Some years ago this is what a typical trigger bar ear would look like. That top, front edge is the only part that the slide engages and that sharp edge from the stamping process would chew on the knockdown ramps pretty quickly. This is what my mod was about, getting rid of that sharp edge. Later I would determine that if the lever was flipped upside down, and the ears sanded off a bit on some emery paper that the resulting slant would exactly match the slant of the knock down ramp under the slide. This all but eliminates any ear damage to the slide.
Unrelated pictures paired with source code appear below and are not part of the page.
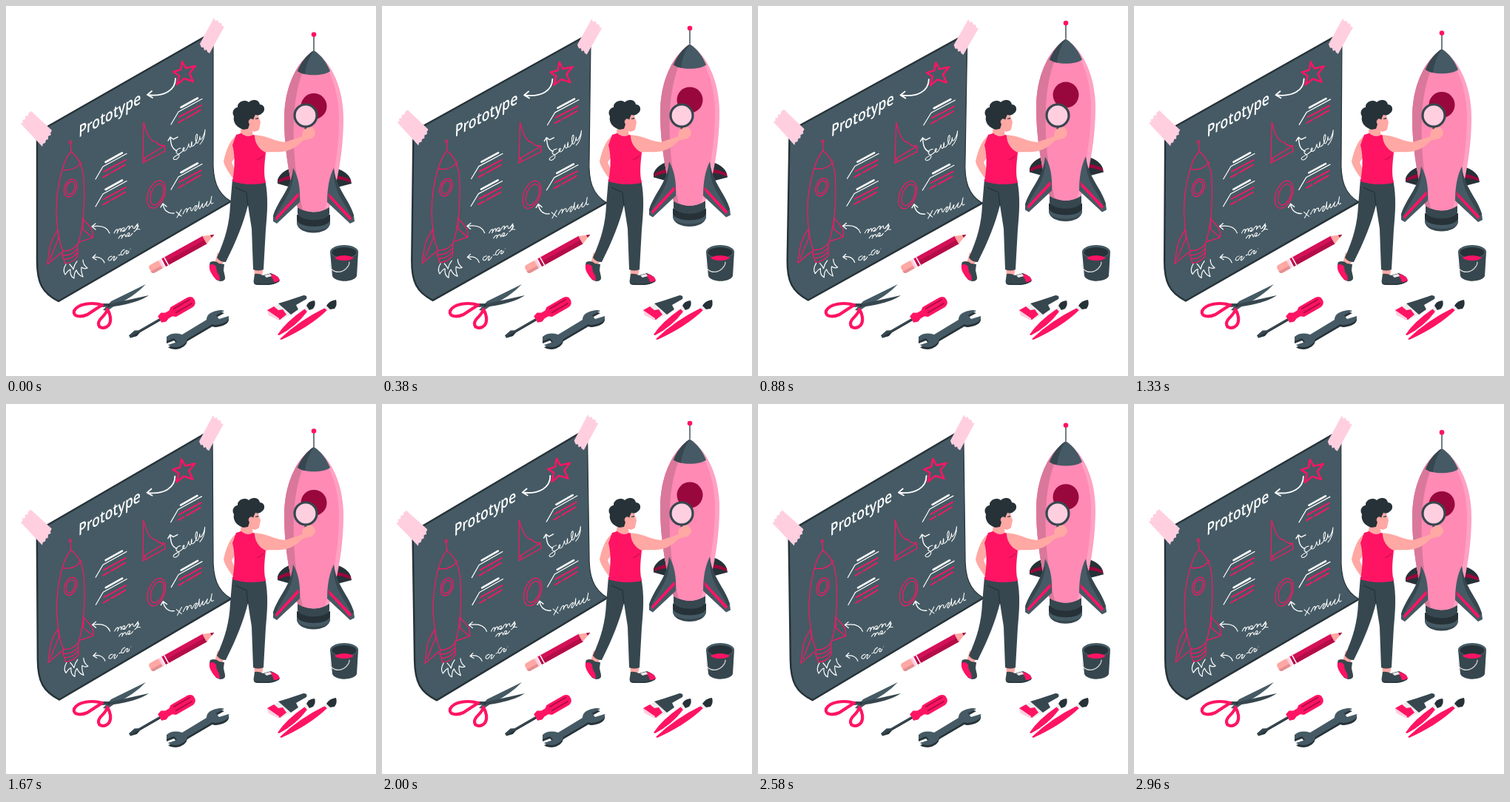
Animation of 500 by 500 pixels, one loop 3 s. Source, as an HTML page:

```html
<!DOCTYPE html>
<html lang="en">
<head>
<meta charset="utf-8">
<title>Rocket prototype</title>
<style>
  html, body { margin: 0; width: 100%; height: 100%; overflow: hidden; background: #fff; }
  svg { display: block; width: 100%; height: 100%; }
  .slate { fill: #455a64; } .dark { fill: #37474f; } .ink { fill: #263238; }
  .pink { fill: #ff1464; } .wine { fill: #99083c; } .pale { fill: #ffcfe0; } .skin { fill: #ffa8a4; }
  .metal { fill: #ececec; }
  .line { fill: none; stroke-linecap: round; stroke-linejoin: round; }
  .white { stroke: #fff; } .rose { stroke: #ff1464; }
  .title { font: 600 22.5px "Open Sans", sans-serif; fill: #fff; }
</style>
</head>
<body>
<svg viewBox="0 0 500 500" stroke-width="1.2">
  <defs>
    <g id="note" class="line">
      <path class="white" d="M121 234L131 217L163 199.500"/>
      <path class="white" stroke-width="2.600" d="M134.500 211L157 198.500"/>
      <path class="rose" stroke-width="1.800" d="M132 224L162 208M131 231.500L139 227M142 225.500L161 214.500"/>
    </g>
    <path id="spanner" d="M217 448Q225 441 238 445L271 425Q271 416 284 413Q291 411 295 413L284 419L288 424L301 420Q302 428 289 431Q282 433 279 431L245 451Q243 460 230 462Q222 462 219 459L231 455L227 450L217 454Z"/>
  </defs>

  <g id="poster">
    <path class="slate" d="M42 171L280 35V205C279 235 285 253 304 264L71 399C49 388 42 374 42 345Z"/>
    <path class="line" stroke="#263238" stroke-width="2.400" d="M280 35L42 171V345C42 374 49 388 71 399L304 264"/>
    <path class="line" stroke="#263238" d="M280 35V205C279 235 285 253 304 264"/>
    <text class="title" transform="matrix(.785 -.435 -.03 1 98 178)">Prototype</text>

    <use href="#note"/>
    <use href="#note" y="37"/>
    <use href="#note" x="102" y="-74"/>
    <use href="#note" x="102" y="14"/>

    <g class="line rose">
      <path stroke-width="2.500" d="M238 75L243 84L256 81L248 91L253 102L241 98L231 106L234 94L226 89L236 86Z"/>
      <circle cx="87" cy="184" r="1.700"/>
      <path d="M87 186L88 197M88 197C79 205 68 239 68 278C69 303 72 320 77 331Q89 332 97 322C105 300 107 264 105 232C103 213 96 203 88 197M76 221Q93 224 102 211"/>
      <ellipse cx="87" cy="246" rx="8" ry="12.500" transform="rotate(20 87 246)"/>
      <ellipse cx="87" cy="246" rx="5.500" ry="9" transform="rotate(20 87 246)"/>
      <path d="M70 303C64 312 59 320 58 334L56 349L75 333M70 303L71 314L59 343M104 287C108 295 119 298 117 313L99 319M104 287V302L117 313"/>
      <path d="M77 331L76 337Q89 338 97 328V322M76 337L78 342Q89 343 97 333V328M78 342L80 348Q91 347 97 338V333"/>
      <path d="M186 157L185 212L215 196L214 188Q208 190 203 184C194 183 190 172 186 157M186 206L214 189M188 205V209"/>
      <ellipse cx="203" cy="254.500" rx="11" ry="19.500" transform="rotate(20 203 254.500)"/>
      <ellipse cx="204" cy="254.500" rx="8" ry="15" transform="rotate(20 204 254.500)"/>
    </g>

    <g class="line white">
      <path d="M81 349Q76 357 80 363Q84 357 87 356Q86 365 92 368Q92 360 95 357Q98 364 104 366Q101 358 102 353Q106 356 110 354Q104 350 104 343M86 349Q89 352 91 356Q92 350 96 345"/>
      <path stroke-width="1.800" d="M229 98C229 113 215 123 191 120M197 115L191 120L198 124"/>
      <path d="M140 307C137 299 128 296 116 298M121 294L116 298L121 302M133 347C131 341 125 338 117 340M121 336L117 340L122 343"/>
      <path stroke-width="1.400" d="M231 196C223 192 223 186 222 177M219 182L222 177L226 180L232 177M227 280C219 281 213 276 212 267M209 272L212 267L217 271"/>
      <g stroke-width="1">
        <path d="M146 307q3-6 5-5q0 3-1 5q3-7 5-6q0 2 0 4q2-6 5-5q1 3-3 4q3 2 6-4q3-4 4-2q-1 3-1 4q3-5 5-5q0 5 3 3q3-5 4-6q0 8-5 11"/>
        <path d="M152 314q3-5 5-4q0 2-1 4q3-6 5-5q0 2 1 3q3-7 5-5q0 3-3 4q4 1 7-4M174 299q4-4 5-2q0 2-3 5q4-1 5 0"/>
        <path d="M143 338q-5 1-5 5q3 3 6-3q3-3 3-1q-3 5-1 5q3-2 4-5M152 337l2-1M160 329q-5 2-5 7q3 2 5-3q3-4 4-2q-3 4-1 4q3-1 3-4M168 328v0"/>
        <path d="M236 192C228 194 229 199 233 200C237 203 228 211 226 206C227 202 238 200 241 193C242 189 237 193 240 196C244 197 246 190 247 186Q247 191 249 191Q252 188 251 183Q249 191 253 189C258 186 260 173 258 173C255 176 256 187 259 185Q262 181 262 176Q262 182 264 180Q268 175 269 167Q269 180 262 187"/>
        <path d="M230 278l7 6M237 275l-6 11M239 281q4-9 6-7q-1 4-1 5q3-8 6-6q-1 4 1 4q5-9 7-7q-5 7-2 7q4-4 5-13q-1 11 1 10q4-8 4-7q-2 6 1 5q4-6 5-8q-3 8 1 6q4-4 5-13q-3 14 2 9"/>
      </g>
    </g>
    <path class="pale" d="M34 142L62 168L60 172L61 174L57 176L57 180L54 181L53 185L50 186L49 190L20 159L23 157L22 154L26 153L26 149L30 148L30 145Z"/>
    <path class="pale" d="M281 16L283 20L286 19L288 23L291 23L292 27L295 28L275 64L272 62L271 59L268 60L267 56L264 56L262 51Z"/>
  </g>

  <g id="rocket">
    <path d="M416 39V60" stroke="#37474f" stroke-width="1.400"/>
    <circle class="pink" cx="416" cy="38.500" r="3.300"/>
    <path class="ink" d="M386 219C376 222 369 228 367 235V240L392 247ZM445 219C456 222 464 228 466 235L467 240L440 247Z"/>
    <path class="wine" d="M368 235Q378 229 390 229V234Q378 234 368 239ZM466 235Q456 229 443 229V234Q456 234 466 239Z"/>

    <path class="dark" d="M393 282V293C394 311 437 311 438 293V282Z"/>
    <path class="slate" d="M393 290V294C396 306 436 306 438 294V290Z"/>
    <path class="ink" d="M393 283V289C396 301 436 301 438 289V283Z"/>
    <path class="dark" d="M394 271V281C400 292 432 292 437 281V271Z"/>

    <path fill="#ffa1c3" d="M416 60C391 77 376 112 376 153C376 195 384 239 394 272Q416 285 437 272C448 239 456 195 456 153C456 112 441 77 416 60Z"/>
    <path fill="#ff8ab4" d="M416 60C391 77 376 112 376 153C376 195 384 239 394 272Q414 283 431 275C442 239 450 195 450 153C450 115 437 80 416 60Z"/>
    <path fill="#d9789b" d="M416 60C391 77 376 112 376 153C376 195 384 239 394 272L401 276C392 235 387 193 389 153C390 120 399 82 416 60Z"/>
    <path class="slate" d="M416 60C405 67 398 78 394 88C402 95 430 95 438 88C434 78 427 67 416 60Z"/>
    <path class="dark" d="M416 60C405 67 398 78 394 88Q398 91 404 92Q406 74 416 60Z"/>
    <circle class="wine" cx="416" cy="135.500" r="17.500"/>

    <path class="slate" d="M388 219C387 245 367 263 361 284V291L366 294L397 265C398 246 395 230 388 219Z"/>
    <path class="dark" d="M388 219C387 245 367 263 361 284L364 286C371 267 391 251 388 219Z"/>
    <path class="pink" d="M364 286L395 252L396 257L365 290Z"/>
    <path class="slate" d="M443 219C445 245 464 262 470 283L471 291L465 294L434 265C434 246 437 230 443 219Z"/>
    <path class="dark" d="M443 219C445 245 464 262 470 283L467 286C460 267 441 253 443 219Z"/>
    <path class="pink" d="M467 286L436 253V258L465 290Z"/>
  </g>

  <g id="person">
    <path class="skin" d="M286 333L282 348L291 352L296 340ZM335 352L336 365H346L348 352Z"/>
    <path class="dark" d="M276 346Q283 343 288 348L295 349L294 357L296 366Q297 372 289 372L284 370Q272 354 276 346Z"/>
    <path class="pink" d="M275 350Q280 347 284 352Q284 359 288 364L289 371Q283 371 278 362Q274 356 275 350Z"/>
    <path class="dark" d="M336 362Q342 361 347 364L358 361Q369 365 370 371Q366 376 355 377H339Q333 376 335 369Z"/>
    <path class="pink" d="M359 362Q369 365 370 371Q366 374 362 373Q361 367 356 364Z"/>
    <path class="metal" d="M349 364L357 362L359 365L352 367Z"/>
    <path d="M336 375Q354 379 369 372" fill="none" stroke="#263238"/>
    <path class="dark" d="M306 234H350C355 259 353 280 351 302L348 356Q341 359 334 356L332 301L327 269C321 293 312 316 297 346Q289 346 285 340C296 315 302 295 303 269Z"/>
    <path d="M327 270L325 252L310 245" fill="none" stroke="#263238"/>
    <path class="skin" d="M312 175C303 180 297 195 294 210Q295 217 306 232L312 229L305 211L315 196Z"/>
    <path class="skin" d="M334 174C353 175 363 183 377 184L401 176Q402 166 409 163L417 169Q419 175 413 179L401 182Q388 196 372 197C362 198 354 196 348 199L338 192Z"/>
    <path class="skin" d="M329 146L341 148L344 157L342 167Q338 171 333 169L334 178Q324 184 316 175L319 160Z"/>
    <path class="pink" d="M311 174L318 172Q326 179 334 174L336 175C336 185 342 194 351 198C349 216 348 226 351 239Q328 244 306 237C310 215 309 199 306 188Z"/>
    <path d="M348 202Q342 208 339 207" fill="none" stroke="#cc104f"/>
    <path class="ink" d="M321 167C313 165 306 158 308 149C304 143 309 137 313 137C312 130 322 125 328 130C333 125 342 126 343 133C350 133 351 142 346 145Q342 149 337 147L335 151L333 158L330 153Q326 155 329 160L327 166Z"/>
    <path class="skin" d="M335 154Q329 150 329 155Q329 160 333 161Z"/>
    <path class="ink" d="M337 152L341 151V152.500L337 153Z"/>
    <circle class="pale" cx="405" cy="148" r="15" stroke="#37474f" stroke-width="3.200"/>
    <path d="M405 164V170" stroke="#37474f" stroke-width="3"/>
    <path class="skin" d="M400 177Q400 166 407 165L413 163Q418 168 418 173Q414 178 406 180Z"/>
  </g>

  <g id="pencil" transform="translate(200 354) rotate(-29)">
    <rect class="skin" x="-6" y="-6" width="18" height="12" rx="4"/>
    <path fill="#e58f91" d="M-6 2H12V6H-2Q-6 6-6 2Z"/>
    <path class="pale" d="M10-6H16V6H10Z"/>
    <path fill="#d41057" d="M15-6H79V6H15Z"/>
    <path fill="#b30d48" d="M15 0H79V6H15Z"/>
    <path d="M14-6V6M19-6V6" stroke="#fff" stroke-width="1.500"/>
    <path class="skin" d="M78-6L93 0L78 6Z"/>
    <path class="wine" d="M88-2L93 0L88 2Z"/>
  </g>

  <g id="scissors">
    <path class="slate" d="M131 411L142 399L189 376Q173 393 147 405L137 412Z"/>
    <path class="dark" d="M126 402L143 402L193 391Q179 401 146 406L128 407Z"/>
    <g class="line rose" stroke-width="4.200">
      <path d="M130 404C116 400 97 402 92 412C90 420 101 421 110 417Q119 411 130 404Z"/>
      <path d="M137 410C141 416 143 425 139 431C134 437 125 436 125 429C125 422 134 420 137 410Z"/>
    </g>
    <circle class="ink" cx="139" cy="405" r="1.500"/>
  </g>

  <g id="screwdriver" transform="translate(167 447) rotate(-30)">
    <path class="dark" d="M0-2L10-4L15-1.500H49V1.500H15L9 4L0 2Z"/>
    <path class="ink" d="M1 1H49V2H15L9 4Z"/>
    <path class="pink" d="M47-5L53-7L58-4H64L68-7H94Q101-6 101 0Q101 7 94 8H68L64 5H58L53 7L47 5Z"/>
    <path d="M70-3H96M70 3H96" stroke="#b30d48" stroke-width="2"/>
  </g>

  <g id="wrench">
    <use href="#spanner" class="ink" y="2"/>
    <use href="#spanner" class="slate" y="-1"/>
  </g>

  <g id="brushes">
    <path class="metal" d="M353 411L372 401L388 415L371 425L355 418Z"/>
    <path class="pink" d="M353 411L362 406L368 411L374 410L379 417L370 424L355 416Z"/>
    <path class="pale" d="M353 411L369 422V425L355 418Z"/>
    <path class="dark" d="M368 402L381 398L402 391Q408 391 406 396L392 404L395 410L385 417Z"/>
    <path class="pink" d="M367 444Q378 427 404 409L407 413Q392 433 369 445Z"/>
    <path class="metal" d="M403 409L407 404L412 409L407 413Z"/>
    <path class="ink" d="M406 405Q408 399 417 398Q419 404 415 409L410 411Z"/>
    <path class="pink" d="M370 450Q396 425 431 408L434 411Q410 434 372 451Z"/>
    <path class="metal" d="M430 408L435 403L440 408L435 412Z"/>
    <path class="ink" d="M433 405Q437 398 446 397Q448 404 444 409L438 410Z"/>
  </g>

  <g id="bucket">
    <path class="dark" d="M438 332L441 365C445 374 470 374 474 365L476 332Z"/>
    <ellipse class="slate" cx="457" cy="332" rx="19" ry="9"/>
    <ellipse class="ink" cx="457" cy="333" rx="16.500" ry="7"/>
    <path class="pink" d="M444 340Q457 334 470 340Q467 344 457 344Q447 344 444 340Z"/>
    <path class="line" stroke="#e0e0e0" d="M438 349C438 359 449 362 457 357Q464 352 464 346"/>
  </g>
</svg>
<script>
  const poster = document.getElementById('poster');
  const rocket = document.getElementById('rocket');
  const loop = 3000, sway = 1, lift = 16.6;

  // The poster sways once per loop while the rocket hovers twice.
  function draw(now) {
    const angle = (now % loop) / loop * 2 * Math.PI;
    const rise = lift * (1 - Math.cos(2 * angle)) / 2;
    poster.setAttribute('transform', `rotate(${sway * Math.sin(angle)} 162 207)`);
    rocket.setAttribute('transform', `translate(0 ${-rise})`);
  }

  const start = performance.now();
  function tick() {
    draw(performance.now() - start);
    requestAnimationFrame(tick);
  }
  tick();
</script>
</body>
</html>
```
Above is a picture of the underside of my slide on a target P22. 2,000 rounds and no cleaning or lubing. Will do a thread one day on it. What is of note in my opinion is the impact area where the ears are hit by the slide. This slide has appx. 12,000 cycles on it. Compare it to yours if you will. My ear re-profiling all but eliminates any deformation of the slide ramps. The light impact areas you see above are simply where the ears have burnished off the spent powder and smoke marks. Walther had this right in the beginning....then dropped it.
This is what two minutes of work makes the ears look like. No sharp edge, the front slope on the ear matches the slope of the ramps on the slide. This is from turning the trigger bar upside down, front of the arms on some glass, ears resting on the edge of some 360 grit emery, slide the ears back and forth until the sharp edge is gone, then rub the ears back and forth front to rear on some 600 grit and this is what you will get. Pretty easy but customer service isn't always happy with home smithin'. You really don't need to even go to this much effort...just get rid of the sharp edge if your trigger bar has them. Or let them chew on the slide and Walther can sort it out....lifetime warranty.
Above is a photo of what the ears can do to the knock down ramps under the slide....and this was with some ears that had been rounded a bit. If you look at the earlier picture you can see that the slanted back ears really minimize this swaging of the zinc as compared to just rounding the ear off a slight amt. I don't remember which slide that was but it probably had 15K or 25K cycles on it.